Luckily for everyone, Howard Porter’s work this arc makes it look like he’s been juicing up on pure Speed Force. The artist has always been a natural at big action and epic super heroics back to his JLA days, but it is human moments that are the true indicator of his growth as an artist. For starters his characters are drawn with more individuality in their faces, body language and interactions with each other. The way Porter draws the relationship between Iris and Barry genuinely feels like you’re watching two real people develop feelings for each other. In fact, the human elements of this issue were the absolute strength of the art. From detailed backgrounds and settings like Barry’s apartment or the debris strewn streets post action sequence, to wardrobe design. Outside of indie comics, I can’t recall a comic were the civilian art was just as beautiful to gawk at as the superhero stuff.

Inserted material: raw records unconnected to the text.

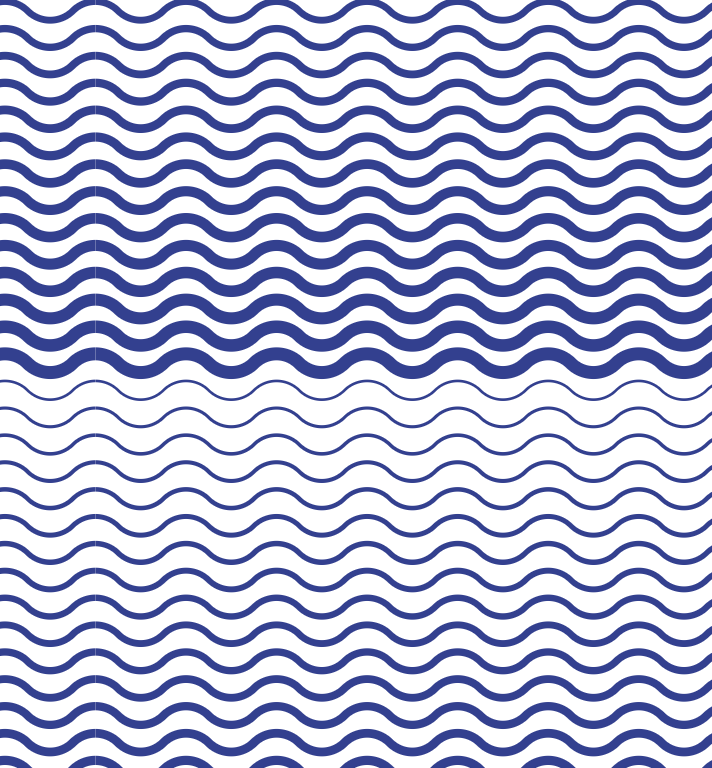
Reproduce this pattern procedurally as a WebGL 2 fragment shader.

```glsl
#version 300 es
precision highp float;

uniform vec2 u_resolution;
out vec4 fragColor;

// Lengths are fractions of the canvas height.
const vec3 PAPER = vec3(1.0);
const vec3 INK = vec3(0.20, 0.25, 0.56);
const float WAVELENGTH = 0.1179;
const float AMPLITUDE = 0.01217;
const float CREST_X = 0.0064;
const float ROW_SPACING = 0.03529;
const float THIN_ROW_Y = 0.4918;     // midline of the thinnest row
const float THIN_WIDTH = 0.00345;
const float WIDTH_STEP = 0.000612;   // growth per row going down
const float ROWS_PER_CYCLE = 23.0;
const float SEAM_X = 0.1243;
const float SEAM_WIDTH = 0.0008;
const float SEAM_STRENGTH = 0.35;

// Distance to a wave built from alternating circular arcs, midline at y = 0.
float arcWaveDistance(vec2 p) {
    float quarter = 0.25 * WAVELENGTH;
    float radius = (quarter * quarter + AMPLITUDE * AMPLITUDE) / (2.0 * AMPLITUDE);
    float slopeAngle = 2.0 * atan(AMPLITUDE, quarter);
    vec2 tangent = vec2(cos(slopeAngle), -sin(slopeAngle));

    // Fold about the crest, with the inflection point as origin.
    float cycle = fract((p.x - CREST_X) / WAVELENGTH + 0.5) - 0.5;
    vec2 q = vec2(abs(cycle) * WAVELENGTH - quarter, p.y);

    // The trough half is the crest half turned about the inflection.
    if (dot(q, tangent) > 0.0) q = -q;
    vec2 center = vec2(-quarter, AMPLITUDE - radius);
    return abs(length(q - center) - radius);
}

float coverage(float signedDistance, float pixel) {
    return clamp(0.5 - signedDistance / pixel, 0.0, 1.0);
}

void main() {
    vec2 p = gl_FragCoord.xy / u_resolution.y;
    float pixel = 1.0 / u_resolution.y;

    // Neighbouring rows can reach into this one.
    float nearestRow = floor((THIN_ROW_Y - p.y) / ROW_SPACING + 0.5);
    float ink = 0.0;
    for (int i = -1; i <= 1; i++) {
        float row = nearestRow + float(i);
        float midline = THIN_ROW_Y - row * ROW_SPACING;
        float width = THIN_WIDTH + WIDTH_STEP * mod(row, ROWS_PER_CYCLE);
        float d = arcWaveDistance(vec2(p.x, p.y - midline)) - 0.5 * width;
        ink = max(ink, coverage(d, pixel));
    }

    // Faint vertical seam across the strokes.
    float seam = coverage(abs(p.x - SEAM_X) - 0.5 * SEAM_WIDTH, pixel);
    ink *= 1.0 - SEAM_STRENGTH * seam;

    fragColor = vec4(mix(PAPER, INK, ink), 1.0);
}
```
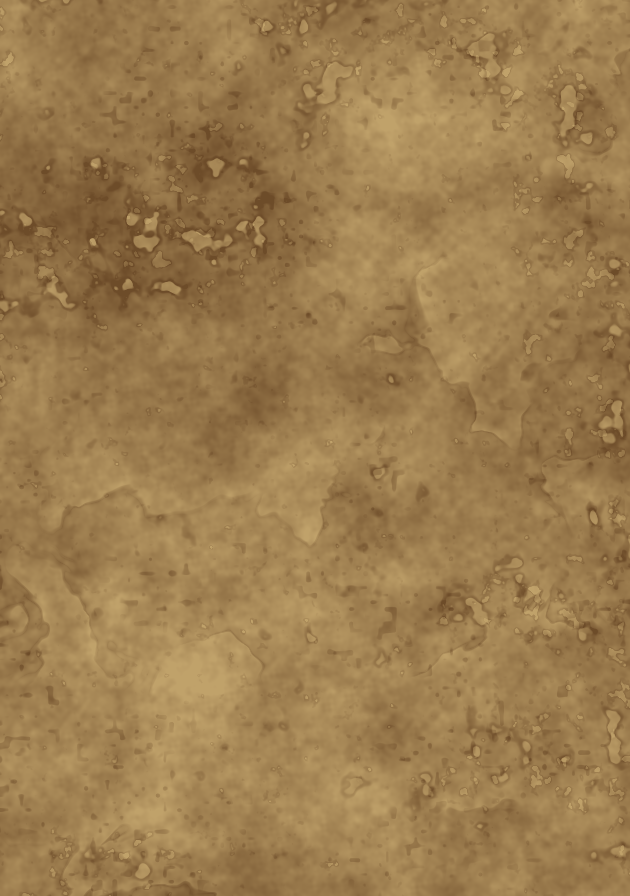
Reproduce this texture procedurally as a Shadertoy shader.

```glsl
const vec3 DARK = vec3(0.505, 0.377, 0.222);
const vec3 LIGHT = vec3(0.722, 0.602, 0.392);
const float BASE_TONE = 0.50;
const float CLOUD_SCALE = 4.5;
const float CLOUD_GAIN = 1.35;
const float MOTTLE_SCALE = 17.0;
const float MOTTLE_GAIN = 0.85;
const float GRAIN_SCALE = 105.0;
const float GRAIN_GAIN = 0.50;
const float PEBBLE_SCALE = 38.0;
const float CRUMB_SCALE = 85.0;
const float CRUST_SCALE = 6.0;
const float CRUST_GAIN = 0.38;
const float CRACK_GAIN = 0.28;
const float SPECK_SCALE = 125.0;
const float SPECK_GAIN = 0.40;
const float BED_ANGLE = 0.40;

float hash(vec2 p) {
    return fract(sin(dot(p, vec2(127.1, 311.7))) * 43758.5453);
}

mat2 rotation(float a) {
    return mat2(cos(a), sin(a), -sin(a), cos(a));
}

float noise(vec2 p) {
    vec2 cell = floor(p);
    vec2 f = fract(p);
    f = f * f * (3.0 - 2.0 * f);
    float low = mix(hash(cell), hash(cell + vec2(1, 0)), f.x);
    float high = mix(hash(cell + vec2(0, 1)), hash(cell + vec2(1, 1)), f.x);
    return mix(low, high, f.y);
}

float fbm(vec2 p, int octaves) {
    float sum = 0.0, weight = 0.0, amp = 1.0;
    mat2 turn = 2.03 * rotation(0.65);
    for (int i = 0; i < octaves; i++) {
        sum += amp * noise(p);
        weight += amp;
        amp *= 0.5;
        p = turn * p + 17.3;
    }
    return sum / weight;
}

// Pale filled pits with a dark rim; x is the fill, y the rim
vec2 pits(vec2 p, float threshold) {
    float d = fbm(p, 3) - threshold;
    float fill = smoothstep(0.0, 0.055, d);
    float rim = smoothstep(-0.12, -0.01, d) * (1.0 - fill);
    return vec2(fill, rim);
}

void mainImage(out vec4 fragColor, in vec2 fragCoord) {
    vec2 uv = fragCoord / iResolution.y;

    // Tilted bedding, bent by slow noise
    vec2 p = rotation(-BED_ANGLE) * uv * vec2(1.0, 1.15) + 3.7;
    vec2 bend = vec2(fbm(p * 7.0, 4), fbm(p * 7.0 + 31.0, 4)) - 0.5;
    vec2 q = p + 0.16 * bend;

    // Clouds, mottling and grain
    float cloud = fbm(q * CLOUD_SCALE, 4) - 0.5;
    float mottle = fbm((p + 0.05 * bend) * MOTTLE_SCALE + 9.0, 4) - 0.5;
    float grain = fbm(uv * GRAIN_SCALE, 2) - 0.5;
    float tone = BASE_TONE + CLOUD_GAIN * cloud + MOTTLE_GAIN * mottle
               + GRAIN_GAIN * grain;

    // Crusts: sharp on one side, fading on the other, broken into stretches
    float edge = fbm(q * CRUST_SCALE + 53.0, 5) - 0.52;
    float stretch = smoothstep(0.48, 0.66, fbm(p * 8.0 + 71.0, 3));
    float crust = smoothstep(0.0, 0.012, edge) * exp(-14.0 * max(edge, 0.0));
    float crack = exp(-110.0 * abs(edge + 0.008));
    tone += stretch * (CRUST_GAIN * crust - CRACK_GAIN * crack);

    // Pits gathered in clusters
    float cluster = smoothstep(0.42, 0.66, fbm(q * 5.0 + 87.0, 4));
    vec2 pebble = pits((uv + 0.02 * bend) * PEBBLE_SCALE,
                       mix(0.88, 0.68, cluster));
    vec2 crumb = pits(uv * CRUMB_SCALE + 41.0, mix(0.84, 0.69, cluster));
    tone -= 0.36 * pebble.y + 0.24 * crumb.y + 0.10 * cluster;
    tone = mix(tone, 0.92 + 0.5 * grain, 0.78 * pebble.x);
    tone += 0.32 * crumb.x;

    // Fine dark pores
    float pore = smoothstep(0.74, 0.90, noise(uv * SPECK_SCALE + 13.0));
    tone -= SPECK_GAIN * pore * smoothstep(0.42, 0.68, fbm(p * 11.0 + 5.0, 3));

    tone = clamp(tone, -0.35, 1.15);
    fragColor = vec4(mix(DARK, LIGHT, tone), 1.0);
}
```
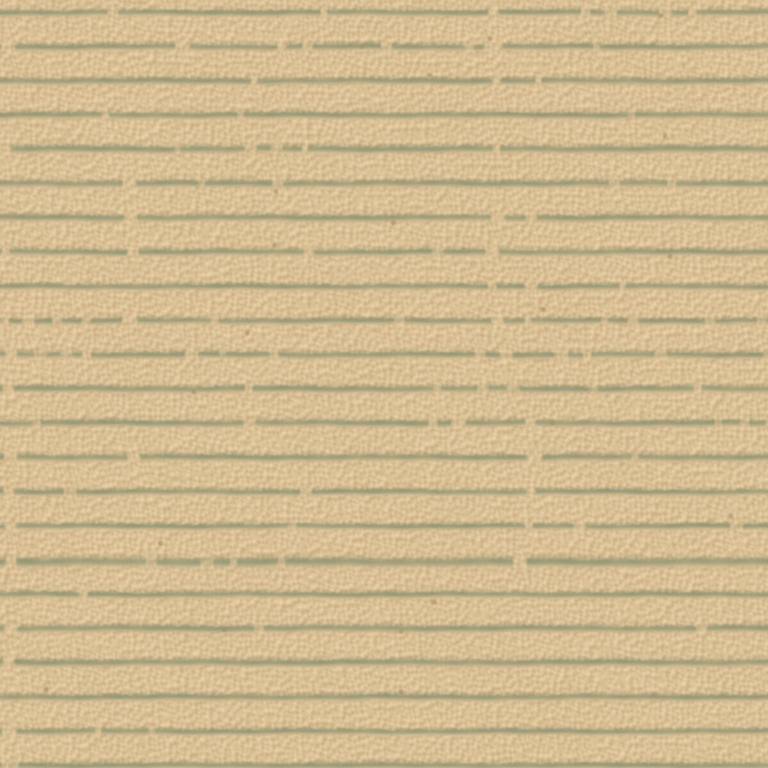
Write a WebGL 1 fragment shader that draws this texture.

```glsl
precision highp float;
uniform vec2 u_resolution;

#define PAPER vec3(0.855, 0.752, 0.585)
#define INK vec3(0.600, 0.600, 0.465)
#define FLECK vec3(0.66, 0.55, 0.37)
#define PITCH 0.04457
#define FIRST_LINE 0.0039
#define LINE_HALF 0.0043
#define HEAVY_ROW 6.0
#define GRAIN_CELLS 150.0
#define GRAIN_DEPTH 0.085
#define NICK_LENGTH 0.034
#define CREASE_X vec4(0.010, 0.172, 0.644, 0.693)

float hash(vec2 p) {
  return fract(sin(dot(p, vec2(127.1, 311.7))) * 43758.55);
}

// Distance to the nearest jittered cell point
float cellular(vec2 p) {
  vec2 cell = floor(p);
  float nearest = 4.0;
  for (int j = -1; j <= 1; j++) {
    for (int i = -1; i <= 1; i++) {
      vec2 c = cell + vec2(float(i), float(j));
      vec2 d = c + vec2(hash(c), hash(c + 57.3)) - p;
      nearest = min(nearest, dot(d, d));
    }
  }
  return sqrt(nearest);
}

// Diagonal relief of the paper fibres
float emboss(vec2 uv) {
  vec2 p = uv * GRAIN_CELLS;
  vec2 tilt = vec2(0.28, -0.32);
  return cellular(p + tilt) - cellular(p - tilt);
}

// Small random breaks; some rows are far more worn than others
float nicks(float x, float row) {
  float t = x / NICK_LENGTH + hash(vec2(row, 3.0));
  vec2 id = vec2(floor(t), row + 40.0);
  float wear = hash(vec2(row, 9.0));
  float chance = mix(0.05, 0.34, wear * wear) * smoothstep(-4.0, 10.0, row);
  float center = mix(0.35, 0.65, hash(id + 11.0));
  float halfWidth = mix(0.10, 0.27, hash(id + 23.0));
  float gap = 1.0 - smoothstep(halfWidth - 0.07, halfWidth + 0.07, abs(fract(t) - center));
  return gap * step(hash(id), chance) * mix(0.6, 1.0, hash(id + 31.0));
}

// Breaks that line up down the sheet, each crease spanning its own height
float creases(float x, float row) {
  vec4 seed = fract(sin(row * 12.99 + vec4(1.0, 2.3, 3.7, 5.1) * 78.23) * 4375.85);
  vec4 span = step(vec4(-1.0, 8.5, 12.5, 6.5), vec4(row))
            * step(vec4(row), vec4(23.0, 19.5, 22.5, 16.5));
  vec4 halfWidth = mix(vec4(0.004), vec4(0.010), fract(seed * 7.0));
  vec4 offset = abs(x - CREASE_X - (fract(seed * 13.0) - 0.5) * 0.010);
  vec4 gap = 1.0 - smoothstep(halfWidth - 0.003, halfWidth + 0.003, offset);
  gap *= span * step(seed, vec4(0.60, 0.75, 0.85, 0.85));
  return max(max(gap.x, gap.y), max(gap.z, gap.w));
}

// Ink coverage of the ruled lines
float ruling(vec2 uv, float grain) {
  float t = (uv.y - FIRST_LINE) / PITCH + 0.5;
  float row = floor(t);
  float seed = hash(vec2(row, 17.0));
  float heavy = 1.0 - step(0.5, abs(row - HEAVY_ROW));
  float wobble = 0.0006 * sin(uv.x * 23.0 + seed * 40.0)
               + 0.0004 * sin(uv.x * 71.0 + seed * 90.0);
  float drift = (seed - 0.5) * 0.0012 - heavy * 0.0028;
  float dy = (fract(t) - 0.5) * PITCH - wobble - drift + grain * 0.0012;
  float halfWidth = LINE_HALF * (mix(0.88, 1.08, seed) + 0.28 * heavy);
  float profile = exp(-dy * dy / (halfWidth * halfWidth));
  float fade = 0.90 + 0.07 * sin(uv.x * 17.0 + row * 2.4)
             + 0.06 * sin(uv.x * 143.0 + row * 5.7);
  float worn = max(nicks(uv.x, row), creases(uv.x, row));
  return clamp(profile * (fade + grain * 0.2), 0.0, 1.0) * (1.0 - 0.95 * worn);
}

// Sparse dark specks
float flecks(vec2 uv) {
  vec2 p = uv * 26.0;
  vec2 id = floor(p);
  vec2 center = 0.25 + 0.5 * vec2(hash(id + 5.0), hash(id + 8.0));
  float spot = 1.0 - smoothstep(0.03, 0.13, length(fract(p) - center));
  return spot * step(0.982, hash(id + 71.0));
}

void main() {
  vec2 uv = gl_FragCoord.xy / u_resolution;
  float grain = emboss(uv);
  float mottle = sin(uv.x * 61.0 + 3.0 * sin(uv.y * 47.0))
               * sin(uv.y * 83.0 + 2.0 * sin(uv.x * 39.0));

  vec3 color = PAPER + vec3(0.95, 1.0, 1.08) * (grain * GRAIN_DEPTH + mottle * 0.006);
  color = mix(color, INK + grain * 0.04, ruling(uv, grain));
  color = mix(color, FLECK, flecks(uv) * 0.6);
  gl_FragColor = vec4(color, 1.0);
}
```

But Porter doesn’t miss a step with the superhero stuff, either. He’s really honed his layouts and plays up dynamic poses to emphasise excitement and action. All of this combines to show how strongly Porter has come along as a storyteller. Using panel sequence and every new tool at his disposal to really get the most out of Williamson’s script.
After a strong first installment and an interesting second, the third part of The Flash: Year One feels like it trips over too many obstacles, as Williamson tries to stitch together so many storytelling threads that even the Fastest Man Alive can’t quite keep up. Luckily for readers and the big picture, The Flash #72 is simply stunning to look at thanks to Howard Porter’s show-stopping visuals, and despite its flaws keeps racing onward in an entertaining fashion.